Perhaps the White House was concerned that government agencies, when left to their own devices, might exaggerate, for the purposes of self-protection, the harmful effects of proposed budget cuts. My mentor and journalistic guru, Charles Peters, founder of the Washington Monthly, has identified this as the “fireman first principle.” Here’s how he describes the gambit it in his 1980 book, How Washington Really Works:
[W]hen faced with a budget cut, the bureaucrat translates it into bad news for members of Congress who are powerful enough to restore the amount eliminated. In other words, he chops where it will hurt constituents the most, not the least. At the local government level, this is most often done by threatening reductions in fire and police protection…. The bureaucrat will almost always say that a budget cut is sure to result in the loss of jobs.
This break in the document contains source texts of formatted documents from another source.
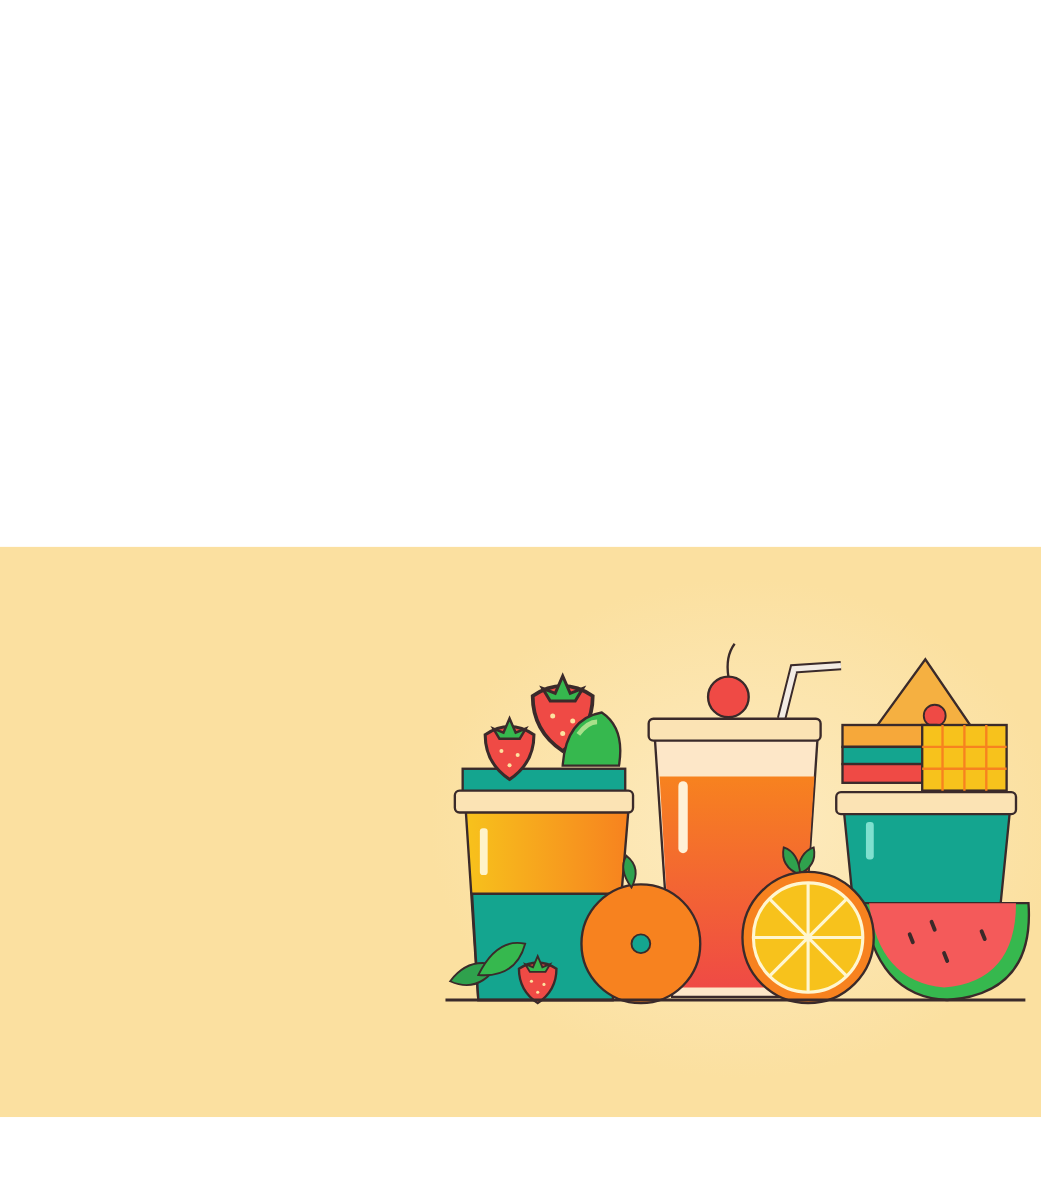
<!DOCTYPE html>
<html lang="en">
<head>
<meta charset="utf-8">
<title>Fresh Snacks and Drinks</title>
<link rel="stylesheet" href="https://fonts.googleapis.com/css2?family=Inter&display=swap">
<style>
:root{
  --paper:#ffffff;
  --peach:#fbe0a0;
  --glow:#fdebc0;
  --ink:#3a2a2a;
  --cream:#fbe3b4;
  --yellow:#f7c21c;
  --orange:#f7821f;
  --red:#ef4a45;
  --teal:#14a58f;
  --green:#36b84e;
  --leaf:#2fa14d;
  --pink:#f45a5a;
}
html,body{margin:0;padding:0;overflow:hidden;background:var(--paper);font-family:"Inter",sans-serif}
.canvas{width:1041px;height:1200px;position:relative;overflow:hidden}
.canvas svg{display:block;width:1041px;height:1200px}
</style>
</head>
<body>
<main class="canvas">
<svg viewBox="0 0 666 768" preserveAspectRatio="none" role="img" aria-label="Illustration of fruit cups, a juice glass, oranges and watermelon">
  <defs>
    <radialGradient id="warm-glow" cx="0.5" cy="0.5" r="0.5">
      <stop offset="0" stop-color="var(--glow)"/>
      <stop offset="1" stop-color="var(--peach)"/>
    </radialGradient>
    <linearGradient id="cup-sunrise" x1="0" x2="1">
      <stop offset="0" stop-color="var(--yellow)"/>
      <stop offset="1" stop-color="var(--orange)"/>
    </linearGradient>
    <linearGradient id="juice-fill" x1="0" y1="0" x2="0" y2="1">
      <stop offset="0" stop-color="var(--orange)"/>
      <stop offset="1" stop-color="var(--red)"/>
    </linearGradient>
    <g id="strawberry">
      <path d="M-12 -6 Q0 -14 12 -6 Q12 8 0 16 Q-12 8 -12 -6Z" fill="var(--red)" stroke="var(--ink)" stroke-width="1.5"/>
      <path d="M-8 -9 L-3 -7 L0 -14 L3 -7 L8 -9 L5 -4 L-5 -4Z" fill="var(--green)" stroke="var(--ink)" stroke-width="1.2"/>
      <circle cx="-4" cy="2" r="1" fill="#fde2a0"/><circle cx="4" cy="4" r="1" fill="#fde2a0"/><circle cx="0" cy="9" r="1" fill="#fde2a0"/>
    </g>
    <g id="leaf">
      <path d="M0 0 Q8 -12 18 -10 Q14 2 0 0Z" fill="var(--leaf)" stroke="var(--ink)" stroke-width="1.2"/>
    </g>
  </defs>

  <rect class="backdrop-top" width="666" height="350" fill="var(--paper)"/>
  <rect class="backdrop-band" y="350" width="666" height="365" fill="var(--peach)"/>
  <ellipse class="backdrop-glow" cx="475" cy="530" rx="200" ry="160" fill="url(#warm-glow)"/>

  <!-- left fruit cup -->
  <g class="fruit-cup">
    <rect x="296" y="492" width="104" height="16" fill="var(--teal)" stroke="var(--ink)" stroke-width="1.5"/>
    <use href="#strawberry" transform="translate(360 455) scale(1.6)"/>
    <use href="#strawberry" transform="translate(326 478) scale(1.3)"/>
    <path d="M360 490 Q362 460 385 456 Q400 466 396 490Z" fill="var(--green)" stroke="var(--ink)" stroke-width="1.5"/>
    <path d="M370 470 Q376 462 382 462" stroke="#a8e08a" stroke-width="3" fill="none"/>
    <path d="M298 519 L402 519 L392 640 L306 640Z" fill="url(#cup-sunrise)" stroke="var(--ink)" stroke-width="1.5"/>
    <path d="M302 572 L398 572 L392 640 L306 640Z" fill="var(--teal)" stroke="var(--ink)" stroke-width="1.5"/>
    <rect x="291" y="506" width="114" height="14" rx="3" fill="var(--cream)" stroke="var(--ink)" stroke-width="1.5"/>
    <rect x="307" y="530" width="5" height="30" rx="2" fill="#fff3c8"/>
  </g>

  <!-- juice glass -->
  <g class="juice-glass">
    <path d="M500 460 L508 428 L538 426" stroke="var(--ink)" stroke-width="6" fill="none"/>
    <path d="M500 460 L508 428 L538 426" stroke="#f3ece4" stroke-width="3.5" fill="none"/>
    <circle cx="466" cy="446" r="13" fill="var(--red)" stroke="var(--ink)" stroke-width="1.5"/>
    <path d="M466 433 Q464 420 470 412" stroke="var(--ink)" stroke-width="1.5" fill="none"/>
    <path d="M419 473 L523 473 L512 638 L430 638Z" fill="#fde7c8" stroke="var(--ink)" stroke-width="1.5"/>
    <path d="M422 497 L521 497 L512 632 L430 632Z" fill="url(#juice-fill)"/>
    <rect x="415" y="460" width="110" height="14" rx="3" fill="var(--cream)" stroke="var(--ink)" stroke-width="1.5"/>
    <rect x="434" y="500" width="6" height="46" rx="3" fill="#fff1d6"/>
  </g>

  <!-- right snack cup -->
  <g class="snack-cup">
    <path d="M560 466 L592 422 L622 466Z" fill="#f5b041" stroke="var(--ink)" stroke-width="1.5"/>
    <circle cx="598" cy="458" r="7" fill="var(--red)" stroke="var(--ink)" stroke-width="1.2"/>
    <rect x="539" y="464" width="60" height="14" fill="#f6a83a" stroke="var(--ink)" stroke-width="1.5"/>
    <rect x="539" y="478" width="60" height="11" fill="var(--teal)" stroke="var(--ink)" stroke-width="1.5"/>
    <rect x="539" y="489" width="60" height="12" fill="var(--red)" stroke="var(--ink)" stroke-width="1.5"/>
    <rect x="590" y="464" width="54" height="42" fill="var(--yellow)" stroke="var(--ink)" stroke-width="1.5"/>
    <path d="M603 464V506M617 464V506M631 464V506M590 478H644M590 492H644" stroke="var(--orange)" stroke-width="1.5"/>
    <path d="M540 520 L646 520 L640 580 L546 580Z" fill="var(--teal)" stroke="var(--ink)" stroke-width="1.5"/>
    <rect x="535" y="507" width="115" height="14" rx="3" fill="var(--cream)" stroke="var(--ink)" stroke-width="1.5"/>
    <rect x="554" y="526" width="5" height="24" rx="2" fill="#7fe0cf"/>
  </g>

  <!-- watermelon slice -->
  <g class="watermelon">
    <path d="M552 578 L658 578 Q662 636 606 640 Q560 638 552 578Z" fill="var(--green)" stroke="var(--ink)" stroke-width="1.5"/>
    <path d="M556 578 L650 578 Q650 628 604 632 Q562 628 556 578Z" fill="var(--pink)"/>
    <path d="M582 598 l2 5 M604 610 l2 5 M628 596 l2 5 M596 590 l2 5" stroke="var(--ink)" stroke-width="2.5" stroke-linecap="round"/>
  </g>

  <!-- whole orange -->
  <g class="orange-whole">
    <circle cx="410" cy="604" r="38" fill="var(--orange)" stroke="var(--ink)" stroke-width="1.5"/>
    <circle cx="410" cy="604" r="6" fill="var(--teal)" stroke="var(--ink)" stroke-width="1.2"/>
    <use href="#leaf" transform="translate(404 568) rotate(-70)"/>
  </g>

  <!-- orange half -->
  <g class="orange-half">
    <use href="#leaf" transform="translate(510 560) rotate(-30)"/>
    <use href="#leaf" transform="translate(512 560) rotate(-150) scale(1 -1)"/>
    <circle cx="517" cy="600" r="42" fill="var(--orange)" stroke="var(--ink)" stroke-width="1.5"/>
    <circle cx="517" cy="600" r="35" fill="var(--yellow)" stroke="#fff6d0" stroke-width="2"/>
    <path d="M517 565V635M482 600H552M492 575L542 625M542 575L492 625" stroke="#fff6d0" stroke-width="2"/>
  </g>

  <!-- leaves and berry -->
  <g class="ground-garnish">
    <path d="M288 628 Q300 612 318 618 Q306 636 288 628Z" fill="var(--leaf)" stroke="var(--ink)" stroke-width="1.2"/>
    <path d="M306 624 Q318 600 336 604 Q330 626 306 624Z" fill="var(--green)" stroke="var(--ink)" stroke-width="1.2"/>
    <use href="#strawberry" transform="translate(344 626) scale(1)"/>
  </g>

  <line class="ground-line" x1="285" y1="640" x2="656" y2="640" stroke="var(--ink)" stroke-width="2"/>
  <rect class="backdrop-bottom" y="715" width="666" height="53" fill="var(--paper)"/>
</svg>
</main>
</body>
</html>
The directly threatened employees will then write their congressman, who will almost certainly vote to restore the funds….
But when Charlie wrote this passage he wasn’t contemplating cuts of the magnitude embodied in the sequester—$1.2 trillion over 10 years, which translates into immediate domestic discretionary cuts of 9 percent. (The defense cuts would be 13 percent.) Nor was he contemplating that these cuts would be made during a recovery as fragile as the one we have today. Cuts in spending by the Pentagon and state and local governments already caused the economy to contract during the last quarter of 2012. “A cut of these dimensions is going to be harmful to the economy,” Charlie told me, and calculating the extent of the sequester’s effects is going to be especially difficult.
If the economy contracts a second time during the present quarter, the U.S. economy will be back in recession. Perhaps naively, when the news about last quarter’s contraction came out I concluded that the Republicans would quickly agree to cancel (or at least postpone) the sequester. They don’t want a recession, do they? Since Obama’s a lame duck, then couldn’t even capitalize on it to deny him another term. But the current Republican strategy appears to be: We don’t care if we cause a recession. We just want to cut the hell out of government spending. Even if it means cutting the hell out of defense spending.
I still don’t believe Republicans will be able to pursue for very long a strategy to cut Pentagon spending by 13 percent in 2013 and 8 percent thereafter. But I’m impressed by how long they’ve held their ground. The Wall Street Journal editorial page talks a good game when it calls this “The Unscary Sequester.” The sequester, it says, “will help the economy by leaving more capital for private investment.” The Journal, at least in this instance, rejects what Paul Krugman calls “weaponized Keynesianism,” i.e., the idea that defense spending, and only defense spending, can stimulate a weakened economy. But even the Journal concedes that the cuts are “troublesome” with respect to national security.
But you want to know what the impact of those domestic cuts will be. Here’s what the White House is now predicting: 70,000 kids dropped from Head Start, up to 2,100 fewer food inspections, up to 373,000 “seriously mentally ill” people untreated, more than a thousand FBI agents let go, about a thousand fewer criminal cases prosecuted (as hundreds of prosecutors are furloughed), a thousand fewer research grants from the National Science Foundation (affecting 12,000 scientists), about 1,200 fewer workplace inspections, four million fewer Meals on Wheels for senior citizens, cuts in emergency unemployment compensation of up to 9.4 percent….
And, oh, one more. Cuts in FEMA grants that help state and local governments employ, yes, firefighters. This time I think it may actually be true.